He survived war and escaped to Greece. Now this Paralympian has eyes on gold
Sitting in their seats, leaning slightly forward, two dozen spectators attentively wait for the umpire’s voice to come booming over the loudspeaker.
Silence envelops the room at the Helexpo Centre in Athens and the people in it. The opponents hold their breath, their gaze on each other.
“En garde!” shouts the referee.
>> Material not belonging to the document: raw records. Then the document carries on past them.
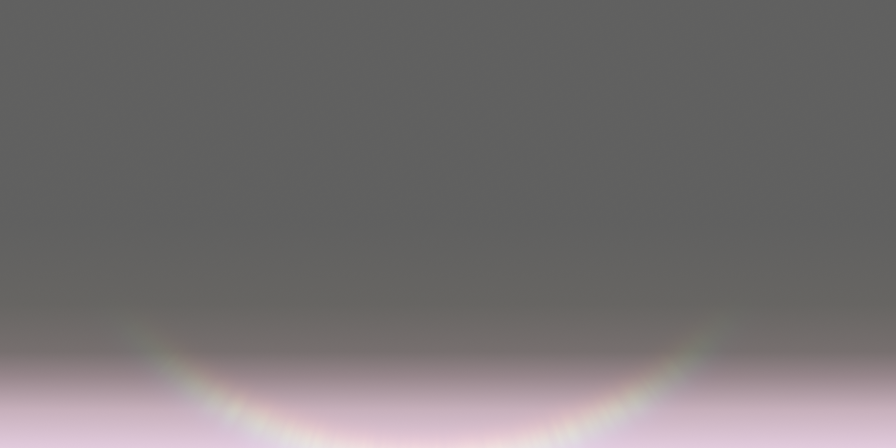
This background is drawn by a Shadertoy shader. Its source:

```glsl
const vec3 GREY = vec3(0.378, 0.378, 0.376);
const vec3 WARM_GREY = vec3(0.405, 0.398, 0.388);
const vec3 TAUPE = vec3(0.465, 0.436, 0.434);
const vec3 MAUVE = vec3(0.590, 0.525, 0.545);
const vec3 ROSE = vec3(0.780, 0.690, 0.735);
const vec3 LILAC = vec3(0.885, 0.795, 0.865);

const vec2 HALO_CENTER = vec2(0.95, 0.82);
const float HALO_RADIUS = 0.85;

float hash(float n) {
    return fract(sin(n * 127.1) * 43758.5453);
}

float noise(float x) {
    float cell = floor(x);
    float blend = smoothstep(0.0, 1.0, x - cell);
    return mix(hash(cell), hash(cell + 1.0), blend);
}

// Falls linearly from 1 at the low edge to 0 at the high edge
float falling(float low, float high, float x) {
    return 1.0 - clamp((x - low) / (high - low), 0.0, 1.0);
}

float bell(float x, float width) {
    return exp(-x * x / (width * width));
}

// Grey sky turning to a pink haze near the lower edge
vec3 haze(float y) {
    vec3 color = mix(GREY, WARM_GREY, falling(0.31, 0.50, y));
    color = mix(color, TAUPE, falling(0.215, 0.32, y));
    color = mix(color, MAUVE, falling(0.160, 0.215, y));
    color = mix(color, ROSE, falling(0.085, 0.160, y));
    return mix(color, LILAC, falling(0.0, 0.085, y));
}

// Colour bands with red inside, green between and blue outside
vec3 halo(vec2 p, vec2 center, float radius) {
    vec2 offset = p - center;
    float d = length(offset) - radius;
    float angle = atan(offset.x, -offset.y);
    float streaks = 0.6 * noise(angle * 38.0 + 40.0)
                  + 0.4 * noise(angle * 95.0 + 90.0);
    float fade = 1.0 - smoothstep(0.04, 0.36, p.y);
    vec3 bands = vec3(0.050 * bell(d + 0.025, 0.036),
                      0.088 * bell(d, 0.038),
                      0.030 * bell(d - 0.025, 0.040));
    return bands * fade * mix(0.75, 1.25, streaks);
}

void mainImage(out vec4 fragColor, in vec2 fragCoord) {
    vec2 p = fragCoord / iResolution.y;
    vec3 color = haze(p.y) + halo(p, HALO_CENTER, HALO_RADIUS);

    // Fine dither against banding
    float grain = hash(dot(floor(fragCoord), vec2(0.731, 1.937))) - 0.5;
    fragColor = vec4(color + grain / 255.0, 1.0);
}
```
Both fencers lift their sabres to form an X. Still as statues, Wisam Sami, a 28-year-old Iraqi asylum seeker, and his Greek opponent wait for the signal.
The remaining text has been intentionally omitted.